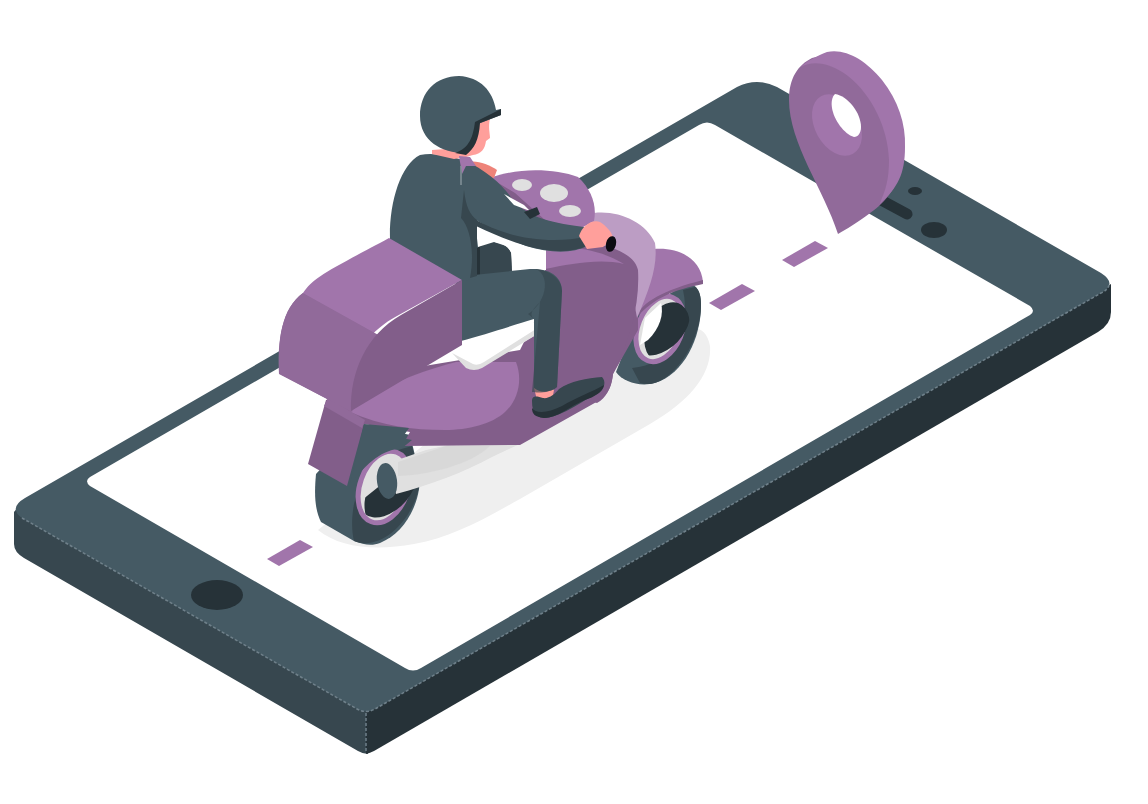
<!DOCTYPE html>
<html lang="en">
<head>
<meta charset="utf-8">
<title>Scooter delivery tracking</title>
<style>
:root {
  --slate: #455a64;
  --slate-mid: #37474f;
  --slate-dark: #263238;
  --purple: #a175ab;
  --purple-mid: #916a9a;
  --purple-deep: #825e8a;
  --purple-light: #bc9dc4;
  --skin: #ff9f9b;
  --skin-shade: #ee8379;
  --shadow: #efefef;
  --steel: #e0e0e0;
  --white: #fff;
}
html, body { margin: 0; background: var(--white); overflow: hidden; }
svg { display: block; width: 1148px; height: 804px; }
.slate { fill: var(--slate); }
.slate-mid { fill: var(--slate-mid); }
.slate-dark { fill: var(--slate-dark); }
.purple { fill: var(--purple); }
.purple-mid { fill: var(--purple-mid); }
.purple-deep { fill: var(--purple-deep); }
.purple-light { fill: var(--purple-light); }
.skin { fill: var(--skin); }
.skin-shade { fill: var(--skin-shade); }
.shadow { fill: var(--shadow); }
.steel { fill: var(--steel); }
.white { fill: var(--white); }
.rim { fill: var(--steel); stroke: var(--purple); stroke-width: 5; }
.edge { fill: none; stroke: #6f808a; stroke-width: 1.5; stroke-dasharray: 3 2; }
</style>
</head>
<body>
<svg viewBox="0 0 1148 804" role="img" aria-label="Courier on a purple scooter riding across a phone towards a map pin">
  <defs>
    <polygon id="road-dash" points="0,19 33,0 46,7 12,26"/>
    <clipPath id="rear-rim"><ellipse cx="384" cy="487" rx="24" ry="37" transform="rotate(20 384 487)"/></clipPath>
    <clipPath id="front-rim"><ellipse cx="660" cy="329" rx="22" ry="34" transform="rotate(22 660 329)"/></clipPath>
  </defs>

  <g id="phone">
    <path class="slate-mid" d="M14 512V544Q14 552 24 558L358 751Q363 754 368 754V708L24 500Z"/>
    <path class="slate-dark" d="M366 708V754Q370 753 374 751L1098 332Q1111 324 1111 312V284Z"/>
    <path class="slate" d="M25 498L737 87Q757 77 777 87L1101 273Q1118 284 1101 293L375 709Q366 714 357 709L22 518Q8 508 25 498Z"/>
    <path class="edge" d="M22 518L357 709Q366 714 375 709L1101 293Q1108 290 1109 285M366 713V752"/>
    <path class="white" d="M90 477L699 125Q707 120 715 125L1030 306Q1036 311 1030 315L421 668Q413 673 405 668L90 486Q84 481 90 477Z"/>
    <ellipse class="slate-dark" cx="217" cy="595" rx="26" ry="15"/>
    <ellipse class="slate-dark" cx="934" cy="230" rx="13" ry="8"/>
    <ellipse class="slate-dark" cx="915" cy="191" rx="7" ry="4"/>
    <path d="M881 200L907 214" stroke="var(--slate-dark)" stroke-width="11" stroke-linecap="round"/>
  </g>

  <g id="route" class="purple">
    <use href="#road-dash" x="267" y="540"/>
    <use href="#road-dash" x="709" y="284"/>
    <use href="#road-dash" x="782" y="241"/>
  </g>

  <g id="map-pin">
    <path class="purple-mid" d="M838 234C824 190 789 143 789 100C789 78 798 65 812 58L836 52L885 100L901 170C897 184 892 192 884 201C877 209 856 224 838 234Z"/>
    <path class="purple" d="M801 67C805 62 817 56 827 52C845 48 866 60 882 80C898 100 906 124 905 147C905 174 898 187 880 204C882 196 889 187 889 160C888 128 872 95 848 76C831 63 813 60 801 67Z"/>
    <ellipse class="purple" cx="837" cy="125" rx="22" ry="33" transform="rotate(-29 837 125)"/>
    <path class="white" d="M835 94C848 96 861 113 861 127C861 133 858 137 854 137C844 134 834 120 832 108C831 102 832 97 835 94Z"/>
  </g>

  <g id="scooter-shadow">
    <path class="shadow" d="M318 530C340 548 376 551 414 544C453 537 484 519 520 499L650 424C690 401 712 374 710 346C707 330 698 324 680 330L590 380L430 440Z"/>
  </g>

  <g id="front-wheel">
    <path class="slate" d="M616 372C623 382 640 387 655 383C684 374 701 338 701 305C701 292 697 285 689 283L640 310Z"/>
    <path class="slate-mid" d="M640 383C668 392 701 345 701 305C701 296 699 289 695 287L683 290C692 330 670 365 632 368Z"/>
    <ellipse class="rim" cx="660" cy="329" rx="22" ry="34" transform="rotate(22 660 329)"/>
    <ellipse class="slate-dark" cx="667" cy="332" rx="21" ry="31" transform="rotate(22 667 332)" clip-path="url(#front-rim)"/>
    <path class="white" d="M645 318L661 303C664 314 660 328 648 340L640 345Z"/>
    <path class="purple" d="M636 318C640 288 646 262 654 249C678 247 701 258 703 282C688 287 672 289 659 297C650 303 643 310 636 318Z"/>
    <path class="purple-deep" d="M636 318C641 302 664 290 703 280V284C674 290 655 297 636 318Z"/>
  </g>

  <g id="rear-wheel">
    <path class="slate" d="M362 424L316 474C314 495 315 510 321 522L354 541C364 545 372 546 380 543C404 533 420 506 420 476L410 435Z"/>
    <path class="slate-mid" d="M354 541C384 553 419 513 420 478L412 446L398 450C386 451 362 474 354 504C351 520 352 533 354 541Z"/>
    <ellipse class="rim" cx="384" cy="487" rx="24" ry="37" transform="rotate(20 384 487)"/>
    <ellipse class="slate-dark" cx="391" cy="497" rx="25" ry="36" transform="rotate(20 391 497)" clip-path="url(#rear-rim)"/>
    <path class="steel" d="M362 500C361 482 370 466 387 458L382 484Z"/>
  </g>

  <g id="exhaust">
    <path class="steel" d="M386 464L426 450L470 440L522 443L492 457C465 472 430 485 396 494Z"/>
    <path fill="#d2d2d2" d="M398 462L446 446H490C472 464 430 475 398 476Z" opacity=".5"/>
    <ellipse class="slate" cx="387" cy="481" rx="10" ry="18" transform="rotate(-8 387 481)"/>
  </g>

  <g id="scooter-body">
    <path class="purple-deep" d="M326 400L308 464L347 486L364 424L410 432L402 446L520 445L600 400C608 394 612 386 613 374L638 330V262L590 240L545 245V300L520 350L400 370Z"/>
    <path class="purple" d="M350 412C375 390 410 374 456 362L516 362C523 380 518 400 505 412C492 424 468 430 445 430C412 430 382 426 350 412Z"/>
    <path class="purple-mid" d="M328 398L365 420L362 428L324 406Z"/>
    <path class="slate" d="M364 424L409 428L402 438L412 440L401 449C383 449 368 462 350 484Z"/>
    <path class="white" d="M452 353L525 318L537 324V334L482 367Q474 371 467 367Z"/>
    <path class="steel" d="M452 353L473 364Q478 366 484 362L536 329V335L482 368Q474 372 466 368Z"/>
  </g>

  <g id="front-shield">
    <path class="purple-light" d="M594 213C618 210 646 222 655 243C658 264 651 286 637 318L628 268L588 246Z"/>
    <path class="purple-deep" d="M545 246L588 243C616 246 635 256 638 270C640 304 630 340 613 374C611 389 606 398 597 403L558 390L548 300Z"/>
    <path class="purple" d="M545 249C570 246 597 248 624 264C600 258 570 264 545 269Z"/>
    <path class="purple" d="M490 178C520 167 555 169 578 177C592 190 597 206 594 221L578 230L545 222L510 196Z"/>
    <path class="purple-deep" d="M490 178L515 193L545 220L575 229L571 234L530 221L500 194Z"/>
    <ellipse class="steel" cx="522" cy="185" rx="10" ry="6"/>
    <ellipse class="steel" cx="554" cy="193" rx="14" ry="9"/>
    <ellipse class="steel" cx="570" cy="211" rx="11" ry="6"/>
  </g>

  <g id="rider">
    <path class="skin-shade" d="M466 163C474 159 488 164 497 170L494 178L476 176Z"/>
    <path class="slate-dark" d="M477 248C486 240 505 241 511 253L512 276L476 280Z"/>
    <path class="slate-mid" d="M480 247C490 239 506 241 511 253L512 274L480 276Z"/>
    <path class="white" d="M475 221L512 236L512 248L494 242L478 247Z"/>
    <path class="white" d="M512 248L546 250V270L512 272Z"/>

    <path class="skin" d="M546 380L534 388L537 400L552 401L554 390Z"/>
    <path class="slate-mid" d="M532 401C532 395 537 396 543 398C549 399 555 394 559 389C570 381 587 378 602 377C606 381 605 388 599 393C581 401 565 415 546 418C537 418 532 414 532 401Z"/>
    <path class="slate-dark" d="M532 408C536 414 548 413 562 406C577 397 592 392 604 385C603 392 594 397 585 400C570 406 558 418 544 418C535 417 532 414 532 408Z"/>

    <path class="slate" d="M455 277L530 269C552 268 562 278 562 291L557 387C550 393 540 393 534 388V319C514 325 484 335 461 341Z"/>
    <path class="slate-mid" d="M534 319C528 314 534 308 540 302L532 392C538 393 551 393 557 387L562 291C562 280 552 271 536 269C552 277 545 304 528 314Z" opacity=".65"/>

    <path class="slate" d="M420 155C434 152 448 156 464 160C486 170 504 186 512 199C526 215 544 222 584 227L587 246C574 253 552 254 526 246C504 237 489 228 476 220V279L460 281L390 240C389 204 400 165 420 155Z"/>
    <path class="slate-mid" d="M464 190C466 207 470 215 477 220V276L470 278C475 252 470 227 461 218Z"/>
    <path class="slate-mid" d="M476 220C504 236 544 245 586 237L587 246C562 256 530 252 476 226Z"/>
    <path class="white" d="M504 194L524 205L530 211L514 205Z"/>
    <polygon class="slate-dark" points="524,212 537,207 540,214 530,219"/>
    <path class="skin" d="M579 236C582 226 592 219 600 222C606 226 612 232 613 238L603 247L587 249Z"/>
    <ellipse cx="611" cy="244" rx="5" ry="8" fill="#0c0c12" transform="rotate(15 611 244)"/>

    <path class="skin" d="M432 150L460 148L474 140L478 123L490 118C488 128 490 133 490 138L486 141C485 149 481 154 473 155L466 157L454 159L432 154Z"/>
    <path class="purple" d="M459 156L470 157L476 166L466 166L462 174Z"/>
    <path d="M461 166V185" stroke="#85939a" stroke-width="1.5"/>
    <path class="slate" d="M420 116C420 92 436 76 459 76C480 77 493 91 496 110L501 109V115L478 124C477 139 474 147 467 153C444 154 420 142 420 116Z"/>
    <path class="slate-dark" d="M501 109V115L480 123C479 140 474 149 466 155L455 153C470 148 473 136 475 122Z"/>
  </g>

  <g id="delivery-box">
    <path class="purple-mid" d="M303 293L354 322L370 360L352 412L279 374C277 340 282 308 303 293Z"/>
    <path class="purple" d="M303 293C314 277 326 272 389 238L462 280L397 316C371 330 354 352 353 375L303 293Z"/>
    <path class="purple-mid" d="M303 293L382 337C364 354 351 376 350 411L280 374C277 340 282 308 303 293Z"/>
    <path class="purple-deep" d="M462 280V345L351 411C350 372 366 335 401 315Z"/>
  </g>
</svg>
</body>
</html>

----

• _What you will do_
Pull out every line above that holds the word "width".

• _Exercise solution_
svg { display: block; width: 1148px; height: 804px; }
.rim { fill: var(--steel); stroke: var(--purple); stroke-width: 5; }
.edge { fill: none; stroke: #6f808a; stroke-width: 1.5; stroke-dasharray: 3 2; }
    <path d="M881 200L907 214" stroke="var(--slate-dark)" stroke-width="11" stroke-linecap="round"/>
    <path d="M461 166V185" stroke="#85939a" stroke-width="1.5"/>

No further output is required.